__TASK ITEM__
Gather from the material every line that contains the string "title".

__RECORD SET__

[Start of Attachment]

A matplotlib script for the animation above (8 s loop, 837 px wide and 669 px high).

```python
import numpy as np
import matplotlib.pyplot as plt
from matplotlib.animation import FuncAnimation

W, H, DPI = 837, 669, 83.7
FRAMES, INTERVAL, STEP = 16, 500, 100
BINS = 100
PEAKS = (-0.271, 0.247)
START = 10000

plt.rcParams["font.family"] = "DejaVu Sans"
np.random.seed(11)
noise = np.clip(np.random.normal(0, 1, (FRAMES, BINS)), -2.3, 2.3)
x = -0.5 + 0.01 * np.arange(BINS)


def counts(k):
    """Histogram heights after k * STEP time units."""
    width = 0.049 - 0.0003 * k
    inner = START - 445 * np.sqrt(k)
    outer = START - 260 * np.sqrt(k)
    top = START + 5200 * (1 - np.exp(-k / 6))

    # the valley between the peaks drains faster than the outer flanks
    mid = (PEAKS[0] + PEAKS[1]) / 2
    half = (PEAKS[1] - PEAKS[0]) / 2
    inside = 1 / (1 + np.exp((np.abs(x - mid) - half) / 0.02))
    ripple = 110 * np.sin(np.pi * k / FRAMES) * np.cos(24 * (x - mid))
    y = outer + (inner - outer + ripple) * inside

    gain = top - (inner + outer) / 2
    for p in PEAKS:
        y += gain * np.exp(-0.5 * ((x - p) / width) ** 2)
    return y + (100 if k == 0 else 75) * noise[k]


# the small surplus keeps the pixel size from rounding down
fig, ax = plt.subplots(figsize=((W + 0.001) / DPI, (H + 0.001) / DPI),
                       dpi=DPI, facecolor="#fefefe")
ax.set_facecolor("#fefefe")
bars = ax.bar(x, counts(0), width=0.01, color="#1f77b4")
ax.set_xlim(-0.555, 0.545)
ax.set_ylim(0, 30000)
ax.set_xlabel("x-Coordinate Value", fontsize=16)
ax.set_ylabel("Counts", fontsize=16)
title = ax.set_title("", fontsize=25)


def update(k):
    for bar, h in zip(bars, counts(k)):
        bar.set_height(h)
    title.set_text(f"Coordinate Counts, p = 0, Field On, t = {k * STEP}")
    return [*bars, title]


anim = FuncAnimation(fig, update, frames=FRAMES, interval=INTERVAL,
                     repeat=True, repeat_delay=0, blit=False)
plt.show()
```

[End of Attachment]

__WRITTEN SOLUTION__
title = ax.set_title("", fontsize=25)
    title.set_text(f"Coordinate Counts, p = 0, Field On, t = {k * STEP}")
    return [*bars, title]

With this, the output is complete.